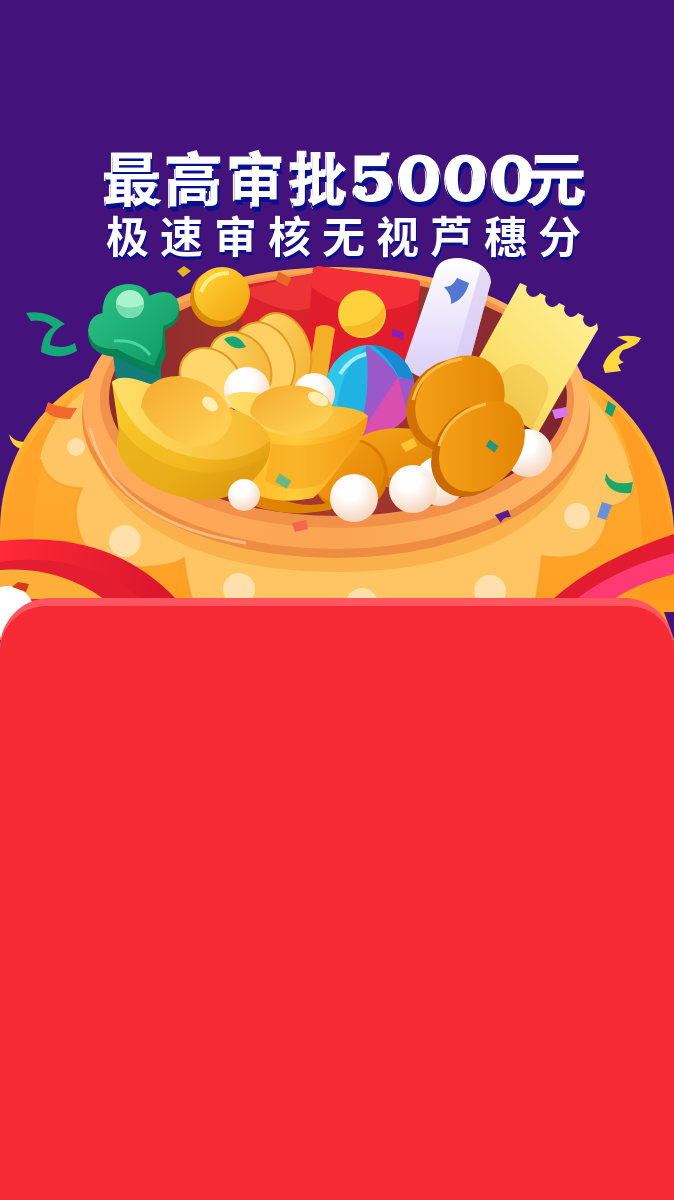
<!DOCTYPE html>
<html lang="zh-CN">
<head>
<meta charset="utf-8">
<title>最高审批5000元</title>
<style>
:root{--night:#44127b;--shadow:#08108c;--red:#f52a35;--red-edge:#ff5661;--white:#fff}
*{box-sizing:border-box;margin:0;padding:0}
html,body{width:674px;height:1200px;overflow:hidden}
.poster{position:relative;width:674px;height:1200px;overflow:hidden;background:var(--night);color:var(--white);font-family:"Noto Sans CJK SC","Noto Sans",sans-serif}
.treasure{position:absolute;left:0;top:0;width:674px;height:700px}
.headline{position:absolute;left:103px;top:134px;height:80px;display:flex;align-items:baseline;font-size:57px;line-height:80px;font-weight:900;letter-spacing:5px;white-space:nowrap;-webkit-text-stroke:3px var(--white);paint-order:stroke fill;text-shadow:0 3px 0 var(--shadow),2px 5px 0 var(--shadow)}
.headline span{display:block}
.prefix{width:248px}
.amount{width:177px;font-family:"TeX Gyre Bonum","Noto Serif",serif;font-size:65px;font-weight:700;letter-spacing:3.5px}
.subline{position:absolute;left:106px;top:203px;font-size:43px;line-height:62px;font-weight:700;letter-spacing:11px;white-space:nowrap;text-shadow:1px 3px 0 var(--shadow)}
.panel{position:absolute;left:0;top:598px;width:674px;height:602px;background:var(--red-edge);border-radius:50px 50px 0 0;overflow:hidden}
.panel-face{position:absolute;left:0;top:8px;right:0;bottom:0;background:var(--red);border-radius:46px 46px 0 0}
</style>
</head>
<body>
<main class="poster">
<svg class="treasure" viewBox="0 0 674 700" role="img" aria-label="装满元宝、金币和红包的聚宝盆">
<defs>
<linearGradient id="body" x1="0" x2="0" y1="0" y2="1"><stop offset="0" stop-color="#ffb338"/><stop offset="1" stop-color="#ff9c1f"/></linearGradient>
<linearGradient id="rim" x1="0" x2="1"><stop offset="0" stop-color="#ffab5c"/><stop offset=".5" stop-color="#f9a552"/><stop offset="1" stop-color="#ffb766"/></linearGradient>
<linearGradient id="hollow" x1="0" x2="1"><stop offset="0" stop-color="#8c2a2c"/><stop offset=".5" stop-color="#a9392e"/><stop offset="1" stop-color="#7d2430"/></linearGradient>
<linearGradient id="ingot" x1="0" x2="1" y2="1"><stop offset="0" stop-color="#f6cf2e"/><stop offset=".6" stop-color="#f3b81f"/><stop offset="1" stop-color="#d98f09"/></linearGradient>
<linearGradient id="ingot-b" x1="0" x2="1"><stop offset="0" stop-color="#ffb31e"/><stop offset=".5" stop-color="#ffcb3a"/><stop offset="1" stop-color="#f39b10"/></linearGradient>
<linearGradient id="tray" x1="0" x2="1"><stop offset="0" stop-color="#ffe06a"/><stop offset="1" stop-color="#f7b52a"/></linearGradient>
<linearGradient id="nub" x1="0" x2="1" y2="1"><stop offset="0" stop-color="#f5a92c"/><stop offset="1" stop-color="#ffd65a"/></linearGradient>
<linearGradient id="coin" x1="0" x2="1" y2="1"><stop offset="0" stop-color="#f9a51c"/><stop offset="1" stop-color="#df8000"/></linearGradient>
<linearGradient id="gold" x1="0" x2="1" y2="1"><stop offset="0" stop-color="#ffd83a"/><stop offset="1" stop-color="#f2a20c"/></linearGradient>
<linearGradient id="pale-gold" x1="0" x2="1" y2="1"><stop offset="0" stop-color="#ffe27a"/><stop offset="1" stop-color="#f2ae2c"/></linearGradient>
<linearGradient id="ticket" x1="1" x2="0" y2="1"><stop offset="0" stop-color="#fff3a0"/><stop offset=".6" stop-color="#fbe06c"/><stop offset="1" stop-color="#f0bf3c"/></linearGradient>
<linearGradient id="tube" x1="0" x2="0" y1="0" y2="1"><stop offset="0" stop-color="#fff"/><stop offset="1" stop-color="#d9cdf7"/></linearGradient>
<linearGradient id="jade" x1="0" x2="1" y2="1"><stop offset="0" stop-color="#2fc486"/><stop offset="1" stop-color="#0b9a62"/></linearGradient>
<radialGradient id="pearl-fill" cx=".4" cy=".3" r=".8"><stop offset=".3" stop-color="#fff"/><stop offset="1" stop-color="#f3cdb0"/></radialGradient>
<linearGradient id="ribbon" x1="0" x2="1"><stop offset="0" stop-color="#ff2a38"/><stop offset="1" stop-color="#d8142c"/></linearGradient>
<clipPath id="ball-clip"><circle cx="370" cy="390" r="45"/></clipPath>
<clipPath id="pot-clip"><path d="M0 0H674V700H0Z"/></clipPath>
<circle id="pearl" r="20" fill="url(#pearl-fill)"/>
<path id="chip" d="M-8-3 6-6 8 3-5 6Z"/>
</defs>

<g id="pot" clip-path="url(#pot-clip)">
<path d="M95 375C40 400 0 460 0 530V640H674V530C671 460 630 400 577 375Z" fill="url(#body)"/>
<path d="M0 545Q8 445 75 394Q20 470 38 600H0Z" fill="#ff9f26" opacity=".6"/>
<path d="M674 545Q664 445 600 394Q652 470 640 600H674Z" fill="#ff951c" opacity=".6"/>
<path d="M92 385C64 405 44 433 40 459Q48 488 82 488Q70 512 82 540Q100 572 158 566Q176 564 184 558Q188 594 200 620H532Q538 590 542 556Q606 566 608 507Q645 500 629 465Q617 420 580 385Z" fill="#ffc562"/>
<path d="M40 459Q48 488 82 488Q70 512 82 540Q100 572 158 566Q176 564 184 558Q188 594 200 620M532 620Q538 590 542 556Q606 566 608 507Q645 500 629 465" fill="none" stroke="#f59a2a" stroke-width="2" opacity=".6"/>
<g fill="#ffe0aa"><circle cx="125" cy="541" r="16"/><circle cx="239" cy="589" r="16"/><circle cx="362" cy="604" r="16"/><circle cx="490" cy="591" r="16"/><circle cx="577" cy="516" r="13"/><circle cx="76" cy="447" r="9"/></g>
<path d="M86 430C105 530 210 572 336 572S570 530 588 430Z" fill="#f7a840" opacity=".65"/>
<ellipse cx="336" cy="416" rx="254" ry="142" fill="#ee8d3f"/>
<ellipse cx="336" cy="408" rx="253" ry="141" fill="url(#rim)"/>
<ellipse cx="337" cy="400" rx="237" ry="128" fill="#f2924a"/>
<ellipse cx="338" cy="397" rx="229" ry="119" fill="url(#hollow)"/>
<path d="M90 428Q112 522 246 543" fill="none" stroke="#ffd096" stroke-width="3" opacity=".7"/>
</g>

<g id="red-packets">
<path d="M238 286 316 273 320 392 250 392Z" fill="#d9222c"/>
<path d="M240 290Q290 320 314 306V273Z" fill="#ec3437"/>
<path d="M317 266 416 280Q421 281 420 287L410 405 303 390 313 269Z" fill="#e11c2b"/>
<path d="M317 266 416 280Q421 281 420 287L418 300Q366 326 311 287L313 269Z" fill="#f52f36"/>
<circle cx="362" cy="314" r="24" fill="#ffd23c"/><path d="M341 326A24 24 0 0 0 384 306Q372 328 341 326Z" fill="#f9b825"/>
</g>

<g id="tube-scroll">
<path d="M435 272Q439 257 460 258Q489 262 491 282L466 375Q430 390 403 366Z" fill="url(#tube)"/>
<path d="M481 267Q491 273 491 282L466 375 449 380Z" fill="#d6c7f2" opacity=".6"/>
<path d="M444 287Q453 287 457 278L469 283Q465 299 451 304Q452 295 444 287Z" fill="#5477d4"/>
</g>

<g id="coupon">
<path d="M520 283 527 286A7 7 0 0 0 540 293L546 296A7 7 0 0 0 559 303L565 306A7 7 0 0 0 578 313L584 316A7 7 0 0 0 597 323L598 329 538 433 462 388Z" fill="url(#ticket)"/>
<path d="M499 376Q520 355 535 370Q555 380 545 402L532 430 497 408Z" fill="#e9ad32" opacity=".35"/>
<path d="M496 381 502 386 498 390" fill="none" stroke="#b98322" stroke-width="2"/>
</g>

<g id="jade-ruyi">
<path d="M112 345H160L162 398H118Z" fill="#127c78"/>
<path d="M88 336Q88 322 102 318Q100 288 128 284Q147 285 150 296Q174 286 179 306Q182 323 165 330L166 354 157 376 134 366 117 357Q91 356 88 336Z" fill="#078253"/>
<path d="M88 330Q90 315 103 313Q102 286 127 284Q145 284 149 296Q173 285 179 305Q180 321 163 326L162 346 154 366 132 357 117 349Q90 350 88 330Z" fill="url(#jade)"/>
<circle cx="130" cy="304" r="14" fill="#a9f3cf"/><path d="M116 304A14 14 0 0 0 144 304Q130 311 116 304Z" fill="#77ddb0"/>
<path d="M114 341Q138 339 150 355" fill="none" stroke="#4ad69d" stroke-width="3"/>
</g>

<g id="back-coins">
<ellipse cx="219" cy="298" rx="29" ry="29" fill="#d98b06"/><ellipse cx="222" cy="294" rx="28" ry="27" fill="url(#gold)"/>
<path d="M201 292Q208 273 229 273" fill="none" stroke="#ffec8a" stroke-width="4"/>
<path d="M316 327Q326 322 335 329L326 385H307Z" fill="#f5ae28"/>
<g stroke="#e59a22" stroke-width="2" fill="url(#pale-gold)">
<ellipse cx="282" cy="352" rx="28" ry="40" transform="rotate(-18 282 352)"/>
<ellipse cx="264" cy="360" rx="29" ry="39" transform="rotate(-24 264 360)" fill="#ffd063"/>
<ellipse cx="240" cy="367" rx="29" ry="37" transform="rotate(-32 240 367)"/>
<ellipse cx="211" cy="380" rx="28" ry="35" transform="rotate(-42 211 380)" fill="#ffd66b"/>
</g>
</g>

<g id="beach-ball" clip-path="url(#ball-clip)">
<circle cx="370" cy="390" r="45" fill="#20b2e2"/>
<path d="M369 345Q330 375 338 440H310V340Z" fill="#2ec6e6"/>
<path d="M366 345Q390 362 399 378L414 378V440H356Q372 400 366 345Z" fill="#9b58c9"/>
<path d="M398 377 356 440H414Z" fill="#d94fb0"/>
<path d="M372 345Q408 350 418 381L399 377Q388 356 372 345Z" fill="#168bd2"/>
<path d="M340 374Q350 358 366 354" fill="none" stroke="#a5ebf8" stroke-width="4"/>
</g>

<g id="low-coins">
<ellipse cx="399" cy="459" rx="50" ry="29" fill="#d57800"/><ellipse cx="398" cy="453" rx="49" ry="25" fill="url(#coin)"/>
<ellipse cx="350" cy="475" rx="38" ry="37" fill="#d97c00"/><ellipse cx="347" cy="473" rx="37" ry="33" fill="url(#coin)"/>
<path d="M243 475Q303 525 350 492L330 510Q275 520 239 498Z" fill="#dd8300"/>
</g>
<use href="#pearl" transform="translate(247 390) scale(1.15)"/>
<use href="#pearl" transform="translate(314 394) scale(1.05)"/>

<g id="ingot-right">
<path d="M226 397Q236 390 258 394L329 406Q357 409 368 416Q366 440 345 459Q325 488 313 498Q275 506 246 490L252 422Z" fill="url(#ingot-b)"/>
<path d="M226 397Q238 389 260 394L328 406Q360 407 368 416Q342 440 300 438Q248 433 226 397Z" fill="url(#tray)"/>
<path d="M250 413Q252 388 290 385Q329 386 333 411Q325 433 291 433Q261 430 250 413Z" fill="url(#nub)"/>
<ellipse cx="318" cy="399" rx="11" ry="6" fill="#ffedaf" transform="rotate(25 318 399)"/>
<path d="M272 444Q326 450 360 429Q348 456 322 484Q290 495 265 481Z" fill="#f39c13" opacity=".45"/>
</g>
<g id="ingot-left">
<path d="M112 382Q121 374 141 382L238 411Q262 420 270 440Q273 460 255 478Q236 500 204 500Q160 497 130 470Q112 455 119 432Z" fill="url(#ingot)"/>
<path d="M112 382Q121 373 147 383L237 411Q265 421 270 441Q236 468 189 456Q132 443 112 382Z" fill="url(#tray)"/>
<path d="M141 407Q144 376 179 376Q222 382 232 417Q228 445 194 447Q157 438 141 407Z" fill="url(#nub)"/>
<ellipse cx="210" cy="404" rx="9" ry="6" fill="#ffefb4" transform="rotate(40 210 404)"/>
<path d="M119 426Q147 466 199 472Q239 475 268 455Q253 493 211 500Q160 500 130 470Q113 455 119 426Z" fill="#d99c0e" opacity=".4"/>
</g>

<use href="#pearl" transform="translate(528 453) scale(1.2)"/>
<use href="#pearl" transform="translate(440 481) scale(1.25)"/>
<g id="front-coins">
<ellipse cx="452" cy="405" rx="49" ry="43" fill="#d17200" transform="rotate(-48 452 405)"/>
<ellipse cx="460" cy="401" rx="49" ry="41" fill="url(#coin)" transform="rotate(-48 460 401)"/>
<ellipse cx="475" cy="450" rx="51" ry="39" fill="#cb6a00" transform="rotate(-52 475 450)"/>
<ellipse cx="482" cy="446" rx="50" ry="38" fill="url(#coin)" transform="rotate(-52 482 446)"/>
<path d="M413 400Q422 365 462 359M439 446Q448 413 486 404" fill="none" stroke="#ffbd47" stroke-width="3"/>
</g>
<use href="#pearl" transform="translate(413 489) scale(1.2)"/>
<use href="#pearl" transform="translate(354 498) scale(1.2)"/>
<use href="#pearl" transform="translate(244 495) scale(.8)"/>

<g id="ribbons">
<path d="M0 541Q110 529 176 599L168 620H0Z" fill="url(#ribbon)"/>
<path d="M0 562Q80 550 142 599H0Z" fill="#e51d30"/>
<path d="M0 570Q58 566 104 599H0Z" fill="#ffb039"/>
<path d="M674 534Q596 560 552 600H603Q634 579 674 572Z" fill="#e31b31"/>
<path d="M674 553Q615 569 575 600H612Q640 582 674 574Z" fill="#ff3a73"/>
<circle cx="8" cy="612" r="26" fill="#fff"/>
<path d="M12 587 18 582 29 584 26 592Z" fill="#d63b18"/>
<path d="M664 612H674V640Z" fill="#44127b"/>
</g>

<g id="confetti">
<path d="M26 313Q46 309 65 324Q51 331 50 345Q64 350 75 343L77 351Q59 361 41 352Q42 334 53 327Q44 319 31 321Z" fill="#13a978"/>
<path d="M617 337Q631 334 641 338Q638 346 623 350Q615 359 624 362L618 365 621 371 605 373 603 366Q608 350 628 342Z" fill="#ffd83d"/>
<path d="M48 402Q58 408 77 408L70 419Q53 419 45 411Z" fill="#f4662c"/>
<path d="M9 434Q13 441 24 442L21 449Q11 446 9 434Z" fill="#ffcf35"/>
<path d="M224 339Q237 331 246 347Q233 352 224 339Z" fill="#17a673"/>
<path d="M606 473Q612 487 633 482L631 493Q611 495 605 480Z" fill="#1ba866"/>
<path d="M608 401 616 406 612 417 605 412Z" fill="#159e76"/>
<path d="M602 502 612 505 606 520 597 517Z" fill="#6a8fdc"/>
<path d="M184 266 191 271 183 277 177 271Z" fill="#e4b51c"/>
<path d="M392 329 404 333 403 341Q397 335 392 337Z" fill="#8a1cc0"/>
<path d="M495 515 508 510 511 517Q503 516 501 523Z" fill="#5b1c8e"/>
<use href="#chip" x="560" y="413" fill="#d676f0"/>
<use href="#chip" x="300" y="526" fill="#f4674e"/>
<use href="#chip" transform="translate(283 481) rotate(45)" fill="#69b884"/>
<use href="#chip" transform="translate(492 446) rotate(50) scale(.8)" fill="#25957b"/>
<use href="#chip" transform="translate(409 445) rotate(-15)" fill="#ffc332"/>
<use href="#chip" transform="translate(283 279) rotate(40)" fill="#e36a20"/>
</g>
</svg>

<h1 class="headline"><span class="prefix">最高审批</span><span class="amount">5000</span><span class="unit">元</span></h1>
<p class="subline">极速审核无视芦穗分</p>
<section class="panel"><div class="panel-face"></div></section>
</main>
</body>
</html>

### Activity
Every line in the data above that includes the word "chip" should be copied.

### Result
<path id="chip" d="M-8-3 6-6 8 3-5 6Z"/>
<use href="#chip" x="560" y="413" fill="#d676f0"/>
<use href="#chip" x="300" y="526" fill="#f4674e"/>
<use href="#chip" transform="translate(283 481) rotate(45)" fill="#69b884"/>
<use href="#chip" transform="translate(492 446) rotate(50) scale(.8)" fill="#25957b"/>
<use href="#chip" transform="translate(409 445) rotate(-15)" fill="#ffc332"/>
<use href="#chip" transform="translate(283 279) rotate(40)" fill="#e36a20"/>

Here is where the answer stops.